October Horror Movie Challenge Tally: 24 total, 20 first time viewings (FTV)


Popular posts from this blog


From Blogger I apparently have no clue what a horror movie is. Or at least, when the challenge rolls around and I take the leap and attempt to watch 31 horror movies, I suddenly feel as if I have no idea what that means. There are times when it is obvious that a movie is horror; Friday the 13th, Halloween, Texas Chainsaw Massacre . Once I dive into the challenge, I begin to question whether the movies I'm seeing really count. This year, I've seen Buried, Carrie, Clean, Shaven, Nosferatu (1922), Scanners, Sisters , and I sell the Dead . Nate protested Sisters, saying DePalma's movie about a pair of disturbed Siamese twins isn't a horror movie. And he has a point, but how is one supposed to choose movies without having seen them before to really know whether they are horror? Especially since I'm only using the challenge to catch up on movies that I should see because they are classics and to re-watch a few others that need to be revisited. But picking the

My attempt at Filmspotting's Top 5 List

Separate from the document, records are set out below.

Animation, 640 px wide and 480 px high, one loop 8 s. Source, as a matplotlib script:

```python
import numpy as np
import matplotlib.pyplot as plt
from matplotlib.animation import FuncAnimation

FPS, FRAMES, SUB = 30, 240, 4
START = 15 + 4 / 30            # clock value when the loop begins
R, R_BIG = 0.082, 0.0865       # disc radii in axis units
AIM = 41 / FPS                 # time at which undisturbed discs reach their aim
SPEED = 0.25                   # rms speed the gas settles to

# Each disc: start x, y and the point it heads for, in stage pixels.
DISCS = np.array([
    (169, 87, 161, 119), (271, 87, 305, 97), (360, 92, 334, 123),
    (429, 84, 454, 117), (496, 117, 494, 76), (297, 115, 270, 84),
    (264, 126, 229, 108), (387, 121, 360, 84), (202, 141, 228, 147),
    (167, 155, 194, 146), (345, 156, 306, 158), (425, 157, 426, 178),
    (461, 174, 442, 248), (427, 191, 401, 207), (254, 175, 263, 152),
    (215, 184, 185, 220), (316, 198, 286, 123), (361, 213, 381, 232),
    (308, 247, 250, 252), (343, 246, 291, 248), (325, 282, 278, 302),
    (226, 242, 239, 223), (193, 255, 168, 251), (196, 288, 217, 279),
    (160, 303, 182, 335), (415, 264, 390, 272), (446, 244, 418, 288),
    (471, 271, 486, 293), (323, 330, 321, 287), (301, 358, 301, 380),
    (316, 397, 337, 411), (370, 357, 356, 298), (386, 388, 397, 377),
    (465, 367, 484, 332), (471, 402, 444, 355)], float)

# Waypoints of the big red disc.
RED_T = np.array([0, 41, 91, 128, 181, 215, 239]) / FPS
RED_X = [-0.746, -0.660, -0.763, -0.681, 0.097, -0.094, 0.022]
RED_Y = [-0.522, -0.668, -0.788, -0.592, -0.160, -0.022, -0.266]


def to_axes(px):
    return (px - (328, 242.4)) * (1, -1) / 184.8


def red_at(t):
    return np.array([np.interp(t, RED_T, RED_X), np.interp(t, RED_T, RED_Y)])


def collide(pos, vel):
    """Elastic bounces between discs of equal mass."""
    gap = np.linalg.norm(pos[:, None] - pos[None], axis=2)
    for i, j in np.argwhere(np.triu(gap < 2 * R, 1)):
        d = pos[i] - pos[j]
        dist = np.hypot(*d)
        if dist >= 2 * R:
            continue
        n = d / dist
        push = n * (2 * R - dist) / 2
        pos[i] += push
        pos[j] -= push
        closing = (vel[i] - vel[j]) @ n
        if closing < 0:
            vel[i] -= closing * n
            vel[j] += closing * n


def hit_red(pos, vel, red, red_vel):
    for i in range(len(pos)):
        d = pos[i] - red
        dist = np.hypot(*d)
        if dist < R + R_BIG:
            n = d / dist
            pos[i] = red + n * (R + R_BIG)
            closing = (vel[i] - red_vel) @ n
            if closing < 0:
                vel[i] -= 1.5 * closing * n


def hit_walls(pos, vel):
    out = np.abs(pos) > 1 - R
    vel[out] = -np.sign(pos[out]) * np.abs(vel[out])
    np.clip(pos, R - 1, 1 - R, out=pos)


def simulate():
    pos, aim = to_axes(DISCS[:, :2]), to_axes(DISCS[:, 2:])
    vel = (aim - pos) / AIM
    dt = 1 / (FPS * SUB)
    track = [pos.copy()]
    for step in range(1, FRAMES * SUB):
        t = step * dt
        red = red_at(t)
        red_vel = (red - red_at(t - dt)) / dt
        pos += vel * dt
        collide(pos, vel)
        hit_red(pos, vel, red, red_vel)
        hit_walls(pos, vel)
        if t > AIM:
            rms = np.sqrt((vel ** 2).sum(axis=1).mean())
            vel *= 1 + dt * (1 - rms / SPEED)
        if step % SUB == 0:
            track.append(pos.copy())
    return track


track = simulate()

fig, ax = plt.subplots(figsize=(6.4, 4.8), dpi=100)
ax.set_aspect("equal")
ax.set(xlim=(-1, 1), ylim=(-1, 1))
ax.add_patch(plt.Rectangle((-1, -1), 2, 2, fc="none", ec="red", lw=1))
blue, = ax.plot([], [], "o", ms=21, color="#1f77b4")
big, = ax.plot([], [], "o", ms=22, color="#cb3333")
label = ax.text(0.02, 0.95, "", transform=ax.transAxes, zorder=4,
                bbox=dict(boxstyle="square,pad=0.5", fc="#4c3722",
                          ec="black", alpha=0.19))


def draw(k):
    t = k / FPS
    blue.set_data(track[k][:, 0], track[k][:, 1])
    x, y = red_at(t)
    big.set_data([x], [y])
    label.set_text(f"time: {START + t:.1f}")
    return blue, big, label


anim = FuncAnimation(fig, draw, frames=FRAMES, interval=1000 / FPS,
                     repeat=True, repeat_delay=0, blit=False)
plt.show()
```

I just finished listening to Filmspotting podcast, episode #296, and I've been inspired to begin a small project. My concept of great cinema has changed now that I live in a place with so many choices. When I lived in Anchorage, I primarily saw movies at the local Art House, Capri Cinema. Rand, being an out gay man, tended to show a lot of GLBT cinema as well as the better known independent/art house films. The years I lived in Columbia, I watched more mainstream film and really, just about everything that came to town that sounded at all interesting. But in Seattle, the choices are overwhelming by comparison. Sometimes I'll see a classic film, or a film with a lot of buzz, and there are a lot of foreign language films, because of the wide variety of cinema I have access to, I am now a very devoted fan of Asian cinema. The filmmakers in Hong Kong, Korea, China, Japan, Thailand are incredible. And this isn't at all limited to the genre films that have made Asian film

Borat: Cultural Learnings of America for Make Benefit Glorious Nation of Kazakhastan

Right after seeing Sacha Baron Cohen's film, Borat, I was disappointed. I didn't laugh nearly as hard as I had hoped and it wasn't quite as outrageous as I had expected. But in retrospect, I have to admit the comic brilliance of Borat. Sacha Baron Cohen has adeptly created a film about a fictional man, Borat, from a fictionalized Kazakhastan and used this creation to show the hipocracy of America. Using tactics pioneered by reality television shows, Borat travels across America on a quest to find his true love, Pamela Anderson. On this journey, he meets numerous people who share their thoughts about a multitude of things, exposing the way some Americans really believe about race, class, homosexuality and the other sex. It is a very interesting film. Sure, it gets laughs from ambushing Pamela Anderson with a wedding bag, traveling with a bear, and a bit of naked wrestling, but this film is also very smart in its sly portrayal of the wealth of prejudices that are ali